> **Given entries**
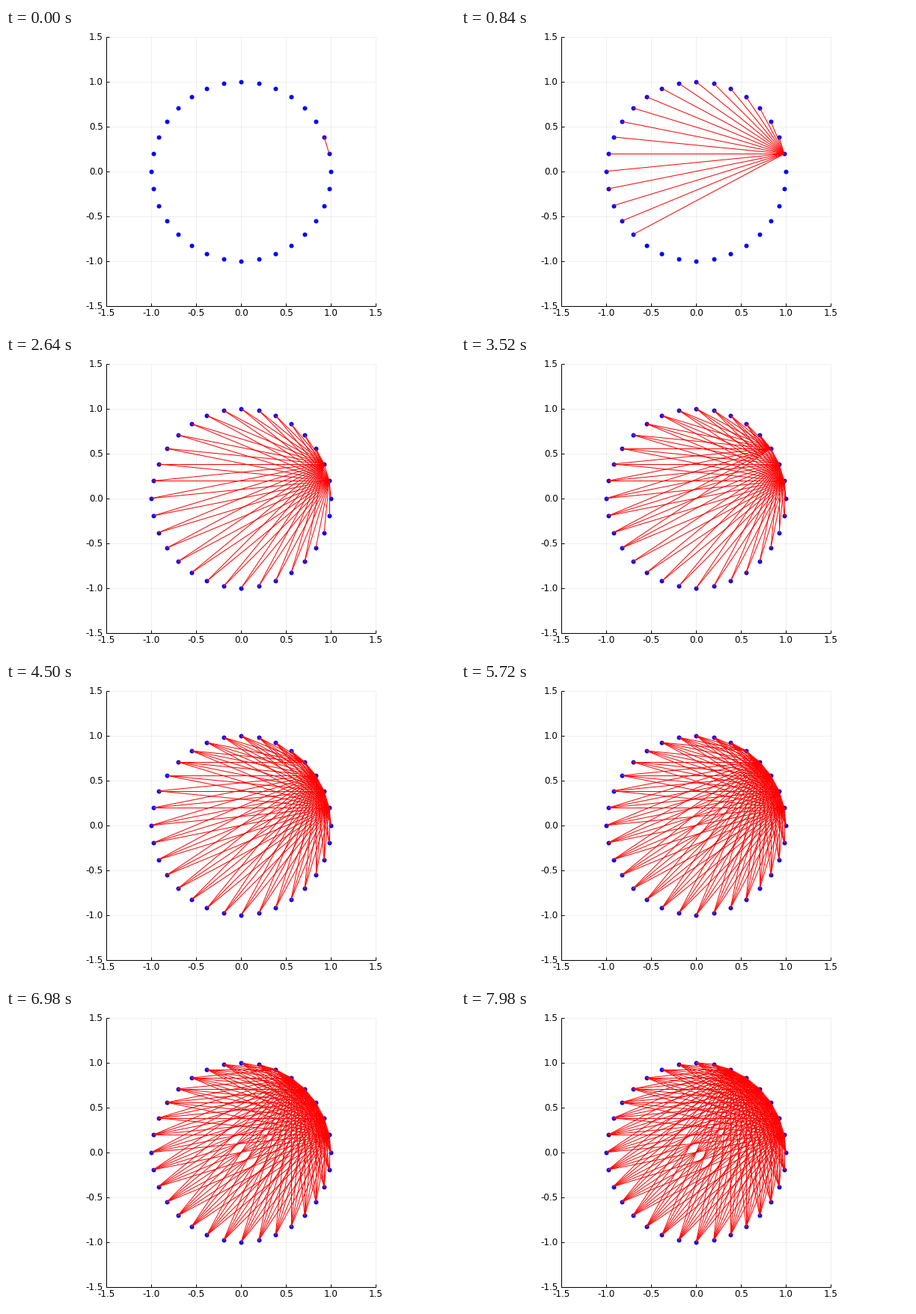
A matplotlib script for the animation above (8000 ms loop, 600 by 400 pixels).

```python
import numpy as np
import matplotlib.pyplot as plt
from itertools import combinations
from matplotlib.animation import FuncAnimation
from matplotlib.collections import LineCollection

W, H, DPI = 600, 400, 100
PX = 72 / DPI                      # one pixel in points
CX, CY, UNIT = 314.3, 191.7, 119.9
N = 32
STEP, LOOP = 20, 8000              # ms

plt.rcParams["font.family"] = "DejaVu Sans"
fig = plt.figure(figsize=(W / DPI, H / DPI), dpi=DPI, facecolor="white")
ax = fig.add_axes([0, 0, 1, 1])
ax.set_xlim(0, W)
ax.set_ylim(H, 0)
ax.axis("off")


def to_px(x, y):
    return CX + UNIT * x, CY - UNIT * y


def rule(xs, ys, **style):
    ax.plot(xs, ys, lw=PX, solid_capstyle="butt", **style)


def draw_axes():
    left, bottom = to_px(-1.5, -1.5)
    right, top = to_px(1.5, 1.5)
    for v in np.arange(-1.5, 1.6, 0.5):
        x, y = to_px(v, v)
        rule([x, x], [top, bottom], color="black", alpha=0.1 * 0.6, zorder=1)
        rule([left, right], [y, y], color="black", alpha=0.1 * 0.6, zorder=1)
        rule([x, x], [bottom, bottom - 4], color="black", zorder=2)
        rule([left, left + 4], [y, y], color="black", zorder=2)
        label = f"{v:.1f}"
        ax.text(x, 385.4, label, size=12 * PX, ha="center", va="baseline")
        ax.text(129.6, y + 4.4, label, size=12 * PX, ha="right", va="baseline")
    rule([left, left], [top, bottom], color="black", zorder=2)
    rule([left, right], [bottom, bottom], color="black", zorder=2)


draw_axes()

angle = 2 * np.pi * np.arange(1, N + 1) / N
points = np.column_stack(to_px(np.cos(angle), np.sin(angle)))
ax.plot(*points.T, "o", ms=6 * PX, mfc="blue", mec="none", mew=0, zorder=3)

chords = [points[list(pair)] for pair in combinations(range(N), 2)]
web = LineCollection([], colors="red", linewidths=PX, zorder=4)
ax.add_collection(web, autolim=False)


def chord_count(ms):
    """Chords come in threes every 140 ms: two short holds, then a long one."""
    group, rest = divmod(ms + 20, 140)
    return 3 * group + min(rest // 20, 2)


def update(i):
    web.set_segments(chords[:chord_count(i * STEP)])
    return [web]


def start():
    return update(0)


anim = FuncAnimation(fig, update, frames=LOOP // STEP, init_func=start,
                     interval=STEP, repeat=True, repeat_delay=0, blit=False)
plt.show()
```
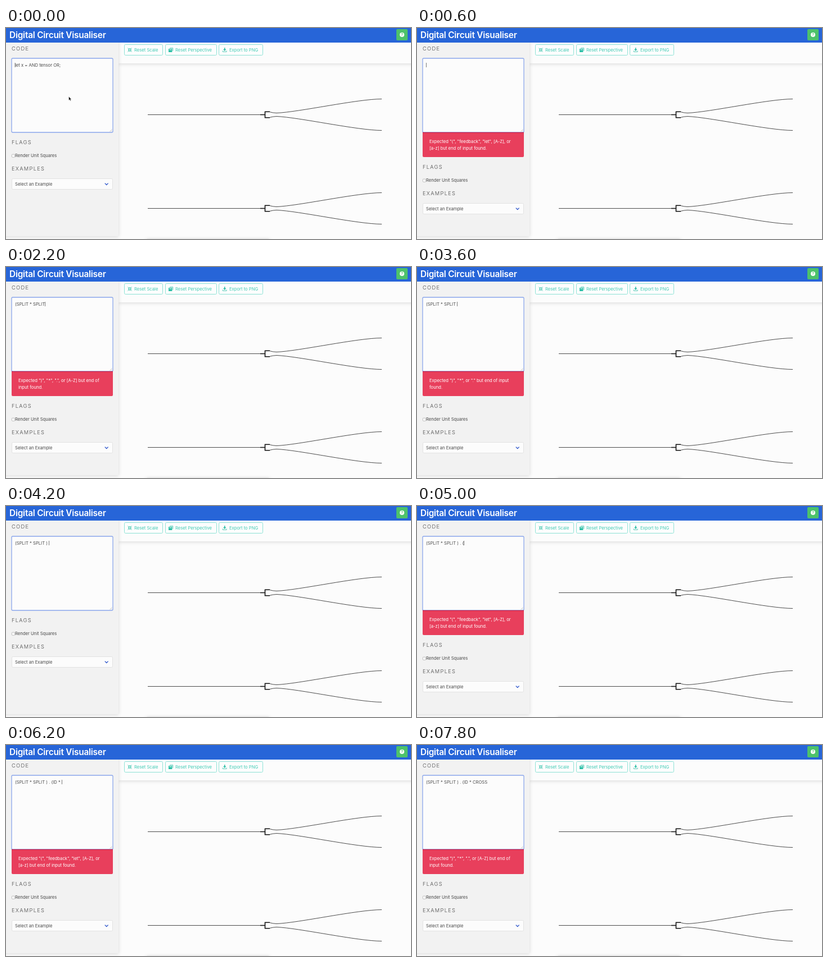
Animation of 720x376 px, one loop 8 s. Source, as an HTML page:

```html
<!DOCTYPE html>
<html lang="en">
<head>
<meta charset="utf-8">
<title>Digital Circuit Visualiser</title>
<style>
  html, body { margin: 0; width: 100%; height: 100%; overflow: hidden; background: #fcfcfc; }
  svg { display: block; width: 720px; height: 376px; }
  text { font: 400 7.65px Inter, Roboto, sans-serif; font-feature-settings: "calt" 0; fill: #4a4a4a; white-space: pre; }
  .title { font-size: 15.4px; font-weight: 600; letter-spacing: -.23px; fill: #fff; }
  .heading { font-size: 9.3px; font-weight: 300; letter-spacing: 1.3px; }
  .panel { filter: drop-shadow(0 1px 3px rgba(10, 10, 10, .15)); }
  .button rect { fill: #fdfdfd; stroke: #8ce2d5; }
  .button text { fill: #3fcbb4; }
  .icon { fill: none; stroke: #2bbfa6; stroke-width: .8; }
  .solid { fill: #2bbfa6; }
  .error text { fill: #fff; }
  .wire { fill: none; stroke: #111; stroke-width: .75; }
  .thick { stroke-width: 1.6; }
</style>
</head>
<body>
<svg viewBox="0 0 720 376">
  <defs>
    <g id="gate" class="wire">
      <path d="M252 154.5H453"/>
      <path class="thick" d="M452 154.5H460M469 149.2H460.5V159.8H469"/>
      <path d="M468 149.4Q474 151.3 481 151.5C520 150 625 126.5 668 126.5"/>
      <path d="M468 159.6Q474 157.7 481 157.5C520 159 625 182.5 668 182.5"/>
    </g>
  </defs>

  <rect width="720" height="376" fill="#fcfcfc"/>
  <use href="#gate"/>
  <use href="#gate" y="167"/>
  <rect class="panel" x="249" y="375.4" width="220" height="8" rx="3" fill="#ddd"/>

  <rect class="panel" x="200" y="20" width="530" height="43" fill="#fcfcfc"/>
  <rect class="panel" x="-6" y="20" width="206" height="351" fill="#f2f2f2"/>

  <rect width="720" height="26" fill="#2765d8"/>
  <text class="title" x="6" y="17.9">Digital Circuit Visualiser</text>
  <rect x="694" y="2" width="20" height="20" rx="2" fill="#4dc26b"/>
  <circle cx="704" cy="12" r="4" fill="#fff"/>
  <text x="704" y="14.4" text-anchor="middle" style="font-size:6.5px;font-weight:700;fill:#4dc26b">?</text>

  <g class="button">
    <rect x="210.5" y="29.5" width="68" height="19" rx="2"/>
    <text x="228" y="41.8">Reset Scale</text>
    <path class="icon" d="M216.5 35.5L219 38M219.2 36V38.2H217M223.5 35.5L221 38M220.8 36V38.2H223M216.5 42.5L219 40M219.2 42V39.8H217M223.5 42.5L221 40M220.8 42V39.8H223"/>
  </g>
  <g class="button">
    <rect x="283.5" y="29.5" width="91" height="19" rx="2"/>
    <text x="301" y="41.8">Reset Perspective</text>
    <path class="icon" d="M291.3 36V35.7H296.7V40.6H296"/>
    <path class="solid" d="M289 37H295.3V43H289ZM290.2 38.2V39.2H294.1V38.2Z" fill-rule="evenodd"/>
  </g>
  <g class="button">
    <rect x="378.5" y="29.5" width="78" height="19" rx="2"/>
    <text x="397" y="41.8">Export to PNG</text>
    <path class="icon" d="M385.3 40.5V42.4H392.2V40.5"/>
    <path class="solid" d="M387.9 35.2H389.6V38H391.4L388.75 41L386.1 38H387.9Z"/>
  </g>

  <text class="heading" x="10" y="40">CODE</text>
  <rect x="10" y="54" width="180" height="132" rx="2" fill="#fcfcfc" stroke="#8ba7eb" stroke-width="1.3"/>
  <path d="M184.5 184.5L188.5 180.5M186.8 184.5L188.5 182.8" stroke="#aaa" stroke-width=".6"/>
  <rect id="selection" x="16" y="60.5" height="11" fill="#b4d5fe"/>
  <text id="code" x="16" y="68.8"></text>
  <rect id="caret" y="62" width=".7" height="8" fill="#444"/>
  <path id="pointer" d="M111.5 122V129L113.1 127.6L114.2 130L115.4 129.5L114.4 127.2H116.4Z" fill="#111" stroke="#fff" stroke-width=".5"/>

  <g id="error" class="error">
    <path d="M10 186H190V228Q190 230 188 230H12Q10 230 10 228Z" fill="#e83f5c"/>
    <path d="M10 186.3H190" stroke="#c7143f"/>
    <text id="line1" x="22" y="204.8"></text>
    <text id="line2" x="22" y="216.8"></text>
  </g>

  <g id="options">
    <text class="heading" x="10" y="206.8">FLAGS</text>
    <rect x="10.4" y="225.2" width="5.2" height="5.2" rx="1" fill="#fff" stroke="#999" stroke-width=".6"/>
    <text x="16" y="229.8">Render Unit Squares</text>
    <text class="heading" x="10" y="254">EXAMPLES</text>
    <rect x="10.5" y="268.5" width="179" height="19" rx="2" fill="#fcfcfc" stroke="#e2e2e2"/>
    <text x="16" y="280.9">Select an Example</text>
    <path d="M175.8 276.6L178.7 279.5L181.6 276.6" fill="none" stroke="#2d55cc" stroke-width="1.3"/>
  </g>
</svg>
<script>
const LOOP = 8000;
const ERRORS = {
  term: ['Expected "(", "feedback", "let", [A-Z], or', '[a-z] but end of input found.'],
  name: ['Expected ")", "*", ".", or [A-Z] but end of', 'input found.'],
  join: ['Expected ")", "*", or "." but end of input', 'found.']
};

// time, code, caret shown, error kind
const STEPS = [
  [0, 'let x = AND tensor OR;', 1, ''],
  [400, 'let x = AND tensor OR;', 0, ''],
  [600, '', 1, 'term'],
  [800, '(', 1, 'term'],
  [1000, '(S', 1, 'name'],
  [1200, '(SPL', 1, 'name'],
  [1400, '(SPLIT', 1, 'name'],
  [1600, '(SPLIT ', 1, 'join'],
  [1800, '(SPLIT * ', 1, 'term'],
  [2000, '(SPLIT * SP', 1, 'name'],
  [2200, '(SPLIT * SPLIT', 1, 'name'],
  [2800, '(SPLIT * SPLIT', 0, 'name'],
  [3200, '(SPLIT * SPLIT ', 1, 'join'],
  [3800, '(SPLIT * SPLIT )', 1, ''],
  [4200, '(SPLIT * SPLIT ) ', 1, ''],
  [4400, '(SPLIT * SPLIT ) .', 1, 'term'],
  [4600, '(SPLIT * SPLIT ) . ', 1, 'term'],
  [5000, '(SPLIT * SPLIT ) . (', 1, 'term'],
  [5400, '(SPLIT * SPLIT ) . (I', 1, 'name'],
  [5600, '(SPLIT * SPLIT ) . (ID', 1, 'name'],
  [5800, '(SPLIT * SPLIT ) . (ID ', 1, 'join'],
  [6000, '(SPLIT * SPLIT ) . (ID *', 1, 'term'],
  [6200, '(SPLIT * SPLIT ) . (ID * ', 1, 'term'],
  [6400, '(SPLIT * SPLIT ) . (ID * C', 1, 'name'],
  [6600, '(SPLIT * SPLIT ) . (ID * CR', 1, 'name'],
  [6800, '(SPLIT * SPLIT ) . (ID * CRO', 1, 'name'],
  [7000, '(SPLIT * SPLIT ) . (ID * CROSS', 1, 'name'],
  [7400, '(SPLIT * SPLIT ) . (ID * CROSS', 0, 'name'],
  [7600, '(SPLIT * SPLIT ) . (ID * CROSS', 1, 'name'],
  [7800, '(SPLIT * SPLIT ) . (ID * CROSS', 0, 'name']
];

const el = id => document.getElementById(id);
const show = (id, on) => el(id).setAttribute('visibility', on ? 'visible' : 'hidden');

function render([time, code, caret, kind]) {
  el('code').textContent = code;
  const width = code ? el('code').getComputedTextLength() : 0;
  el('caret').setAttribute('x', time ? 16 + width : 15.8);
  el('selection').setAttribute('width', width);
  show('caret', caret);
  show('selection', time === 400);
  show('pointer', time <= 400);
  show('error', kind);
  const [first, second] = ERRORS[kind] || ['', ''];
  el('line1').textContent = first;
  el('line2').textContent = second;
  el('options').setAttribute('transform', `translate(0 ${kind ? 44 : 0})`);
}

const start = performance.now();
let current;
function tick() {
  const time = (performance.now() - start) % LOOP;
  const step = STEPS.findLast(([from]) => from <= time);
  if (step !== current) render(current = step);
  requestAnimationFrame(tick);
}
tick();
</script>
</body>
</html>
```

> **Work to be completed**
Where does the string "time" appear in the records above? Show every line that holds it.

> **Completed task**
// time, code, caret shown, error kind
function render([time, code, caret, kind]) {
  el('caret').setAttribute('x', time ? 16 + width : 15.8);
  show('selection', time === 400);
  show('pointer', time <= 400);
  const time = (performance.now() - start) % LOOP;
  const step = STEPS.findLast(([from]) => from <= time);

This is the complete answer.